[Opening Records provided section]
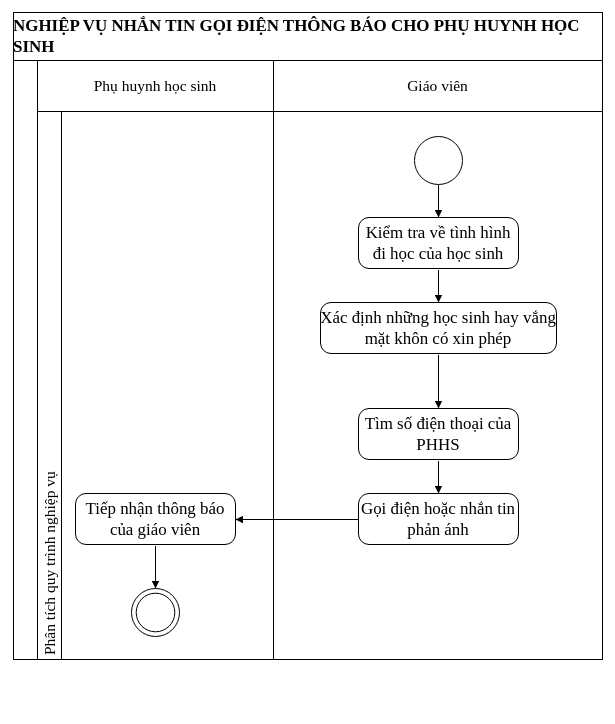
<!DOCTYPE html>
<html lang="vi">
<head>
<meta charset="utf-8">
<title>Nghiệp vụ nhắn tin gọi điện thông báo cho phụ huynh học sinh</title>
<style>
:root {
  --ink: #000;
  --paper: #fff;
  --line: 1px solid var(--ink);
}
* { box-sizing: border-box; margin: 0; }
html, body { width: 615px; height: 724px; overflow: hidden; background: var(--paper); }
body {
  position: relative;
  color: var(--ink);
  font: 16.93px/21px "Liberation Serif", "TeX Gyre Pagella", serif;
  white-space: nowrap;
}
.pool {
  position: absolute;
  left: 13px;
  top: 12px;
  width: 590px;
  height: 648px;
  border: var(--line);
  display: grid;
  grid-template-columns: 24px 236px 1fr;
  grid-template-rows: 48px 51px 1fr;
}
.pool-title {
  grid-column: 1 / -1;
  margin-left: -1px;
  padding-top: 2px;
  border-bottom: var(--line);
  font-size: 16.93px;
  line-height: 21px;
  font-weight: 700;
}
.rail { grid-row: 2 / 4; border-right: var(--line); }
.lane-name {
  display: flex;
  align-items: center;
  justify-content: center;
  padding: 0 1px 2px 0;
  border-bottom: var(--line);
  font-size: 15.5px;
  font-weight: 400;
}
.lane-divider { border-right: var(--line); }
.phase {
  position: absolute;
  left: 37px;
  top: 111px;
  width: 25px;
  height: 549px;
  padding-top: 4px;
  border: var(--line);
  background: var(--paper);
  font-size: 15.5px;
  line-height: 23px;
  writing-mode: vertical-rl;
  transform: rotate(180deg);
}
.flow { position: absolute; left: 0; top: 0; }
.flow line, .flow circle { stroke: var(--ink); fill: var(--paper); }
.step {
  position: absolute;
  width: 161px;
  height: 52px;
  border: var(--line);
  border-radius: 11px;
  background: var(--paper);
  display: flex;
  align-items: center;
  justify-content: center;
  text-align: center;
}
.step p { margin-right: 1px; }
.check { left: 358px; top: 217px; }
.identify { left: 320px; top: 302px; width: 237px; }
.find-phone { left: 358px; top: 408px; }
.contact { left: 358px; top: 493px; }
.receive { left: 75px; top: 493px; }
</style>
</head>
<body>
<main class="pool">
  <h1 class="pool-title">NGHIỆP VỤ NHẮN TIN GỌI ĐIỆN THÔNG BÁO CHO PHỤ HUYNH HỌC<br>SINH</h1>
  <div class="rail"></div>
  <h2 class="lane-name lane-divider">Phụ huynh học sinh</h2>
  <h2 class="lane-name">Giáo viên</h2>
  <div class="lane-divider"></div>
  <div></div>
</main>

<div class="phase">Phân tích quy trình nghiệp vụ</div>

<svg class="flow" width="615" height="724" viewBox="0 0 615 724" aria-hidden="true">
  <defs>
    <marker id="arrowhead" markerUnits="userSpaceOnUse" markerWidth="8" markerHeight="8" refX="7" refY="4" orient="auto">
      <polygon points="0,0.3 7.5,4 0,7.7"/>
    </marker>
  </defs>
  <circle cx="438.5" cy="160.5" r="24"/>
  <circle cx="155.5" cy="612.5" r="24"/>
  <circle cx="155.5" cy="612.5" r="19.3"/>
  <line x1="438.5" y1="185" x2="438.5" y2="217" marker-end="url(#arrowhead)"/>
  <line x1="438.5" y1="270" x2="438.5" y2="302" marker-end="url(#arrowhead)"/>
  <line x1="438.5" y1="355" x2="438.5" y2="408" marker-end="url(#arrowhead)"/>
  <line x1="438.5" y1="461" x2="438.5" y2="493" marker-end="url(#arrowhead)"/>
  <line x1="358" y1="519.5" x2="236" y2="519.5" marker-end="url(#arrowhead)"/>
  <line x1="155.5" y1="546" x2="155.5" y2="588" marker-end="url(#arrowhead)"/>
</svg>

<div class="step check"><p>Kiểm tra về tình hình<br>đi học của học sinh</p></div>
<div class="step identify"><p>Xác định những học sinh hay vắng<br>mặt khôn có xin phép</p></div>
<div class="step find-phone"><p>Tìm số điện thoại của<br>PHHS</p></div>
<div class="step contact"><p>Gọi điện hoặc nhắn tin<br>phản ánh</p></div>
<div class="step receive"><p>Tiếp nhận thông báo<br>của giáo viên</p></div>
</body>
</html>
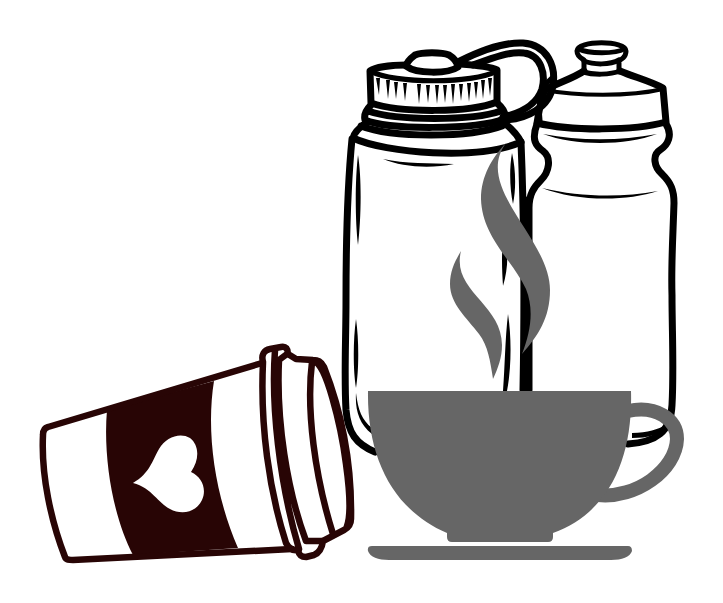
<!DOCTYPE html>
<html lang="en">
<head>
<meta charset="utf-8">
<title>Bottles and cups</title>
<style>
:root { --paper: #fff; --ink: #000; --coffee: #280505; --steel: #666; }
html, body { margin: 0; background: var(--paper); overflow: hidden; }
svg { display: block; width: 723px; height: 603px; }
.line { fill: none; stroke: var(--ink); stroke-width: 7; stroke-linecap: round; stroke-linejoin: round; }
.thin { stroke-width: 5; }
.fine { stroke-width: 4; }
.mark { fill: var(--ink); }
.takeaway { fill: none; stroke: var(--coffee); stroke-width: 6.5; stroke-linecap: round; stroke-linejoin: round; }
.sleeve { fill: var(--coffee); }
.heart { fill: var(--paper); }
.steel { fill: var(--steel); }
.handle { fill: none; stroke: var(--steel); stroke-width: 14; }
</style>
</head>
<body>
<svg viewBox="0 0 723 603" role="img" aria-label="Two water bottles, a takeaway cup and a steaming cup on a saucer">
  <g id="sport-bottle">
    <path class="line thin" d="M577 51C577 40 626 40 626 51C626 57 621 60 619 60V72M577 51C577 57 583 59 584 60V72"/>
    <path class="line thin" d="M579 49C588 54 616 54 624 49M584 61C594 65 610 65 619 60"/>
    <path class="line thin" d="M583 72C593 75 610 75 620 71"/>
    <path class="line" d="M584 71C572 79 557 83 545 90C541 98 539 111 537 123C570 131 634 131 666 122L663 88C650 81 634 77 620 71"/>
    <path class="line fine" d="M545 90C575 96 630 97 663 89"/>
    <path class="line" d="M537 124C531 140 536 146 543 151C552 158 549 172 541 180C534 187 529 194 529 208V390"/>
    <path class="line" d="M666 124C673 135 668 145 660 150C652 155 654 167 662 174C671 183 674 190 674 203C673 235 671 265 672 295C672 330 674 370 672 405C671 432 656 442 628 444"/>
    <path class="mark" d="M543 134C580 141 620 141 657 134C625 146 575 146 543 134ZM542 188C580 197 620 198 658 191C625 202 575 201 542 188ZM632 433C648 433 658 429 666 425C661 435 648 438 632 438Z"/>
  </g>
  <g id="wide-bottle">
    <path class="line" d="M460 61C482 50 504 42 523 43C548 45 556 67 553 85C550 107 527 120 501 120"/>
    <path class="line" d="M473 65C492 58 510 51 524 53C541 55 546 74 542 89C537 104 521 113 503 117"/>
    <path class="line thin" d="M552 78C540 88 538 100 540 120"/>
    <path class="line" d="M406 65C392 65 376 67 370 71L371 103C400 113 470 113 497 102V70C489 66 475 65 460 64"/>
    <path class="line thin" d="M370 71C395 84 472 84 497 71"/>
    <path class="line" d="M406 66C408 59 413 57 415 55C422 52 442 52 449 55C454 58 457 61 458 67C448 74 416 74 406 66Z"/>
    <path class="mark" d="M376 78H380L379 95ZM386 80H390L388 99ZM394 82H398L396 99ZM403 83H407L405 101ZM417 84H421L419 104ZM426 85H430L428 103ZM435 85H439L437 104ZM443 85H447L445 103ZM451 84H455L453 104ZM459 84H463L461 101ZM467 83H471L469 102ZM474 82H478L476 99ZM481 80H485L483 99ZM488 78H492L490 96Z"/>
    <path class="line" d="M371 105C366 110 364 116 365 120C388 130 475 130 505 119C506 114 503 108 497 103M368 111C397 121 472 121 501 111"/>
    <path class="line" d="M367 122C360 127 354 132 353 138C385 153 478 161 521 142C518 136 511 128 503 122M361 126C392 138 470 138 502 126"/>
    <path class="line" d="M352 139C347 190 346 250 346 300C346 340 344 375 346 410C348 433 356 444 375 452"/>
    <path class="line" d="M521 142C523 190 525 280 523 390M528 200L526 250"/>
    <path class="mark" d="M383 159C405 164 430 163 454 164C430 169 402 167 383 159ZM358 155C362 180 361 220 358 245C355 220 355 180 358 155ZM356 319C359 340 359 370 356 388C353 370 353 340 356 319ZM356 393C358 410 362 420 372 428V434C359 424 355 410 356 393ZM512 153C516 170 516 190 513 204C510 190 509 170 512 153ZM504 235C509 250 508 270 503 286C502 270 501 250 504 235ZM508 314C512 340 511 370 507 391H503C505 365 505 340 508 314Z"/>
  </g>
  <g id="takeaway-cup">
    <path class="sleeve" d="M107 410L214 381C206 430 214 493 238 548L133 555C112 515 103 455 107 410Z"/>
    <path class="heart" d="M133 483C150 473 152 461 159 449C166 437 180 432 190 438C199 445 200 459 191 472C202 477 207 489 202 500C196 513 181 515 170 509C158 503 152 488 133 483Z"/>
    <path class="takeaway" d="M262 363L48 427C44 428 43 431 43 435C41 475 51 521 65 557C66 560 69 560 73 560L292 549"/>
    <path class="takeaway" d="M263 362C261 355 264 350 270 349L281 347C286 346 288 349 288 354L296 359L313 360C318 360 321 361 324 367C342 413 352 465 351 519C351 525 348 528 344 530L323 541C322 548 319 553 314 555L306 557C301 557 299 555 298 550C292 551 288 547 286 543C269 490 260 425 263 362Z"/>
    <path class="takeaway" d="M275 350C271 405 279 481 299 549M287 354L279 360C276 420 287 490 306 541L322 541M312 362C306 410 315 477 333 534M314 362C325 360 341 425 346 464C350 493 351 515 347 526"/>
  </g>
  <g id="steaming-cup">
    <path class="steel" d="M506 143C473 188 550 238 550 290C550 318 538 336 522 354C531 331 534 309 526 289C513 261 482 237 481 199C481 176 492 158 506 143Z"/>
    <path class="steel" d="M461 251C451 291 502 304 502 345C502 358 498 368 493 379C490 360 488 346 479 334C467 318 450 304 450 284C450 271 455 261 461 251Z"/>
    <path class="handle" d="M628 411C656 405 677 419 677 439C676 470 636 499 598 495"/>
    <path class="steel" d="M368 391H631C633 458 609 513 553 533V537Q553 542 548 542H452Q447 542 447 537V533C393 510 367 458 368 391Z"/>
    <path class="steel" d="M372 546H628Q632 546 632 551C630 557 622 560 611 560H389C378 560 370 557 368 551Q367 546 372 546Z"/>
  </g>
</svg>
</body>
</html>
[Closing Records provided section]
# Assignment
Reproduce nothing but the lines from the line containing "391H631C633 458 609" to the last line of the data, each exactly as written.

# The answer
    <path class="steel" d="M368 391H631C633 458 609 513 553 533V537Q553 542 548 542H452Q447 542 447 537V533C393 510 367 458 368 391Z"/>
    <path class="steel" d="M372 546H628Q632 546 632 551C630 557 622 560 611 560H389C378 560 370 557 368 551Q367 546 372 546Z"/>
  </g>
</svg>
</body>
</html>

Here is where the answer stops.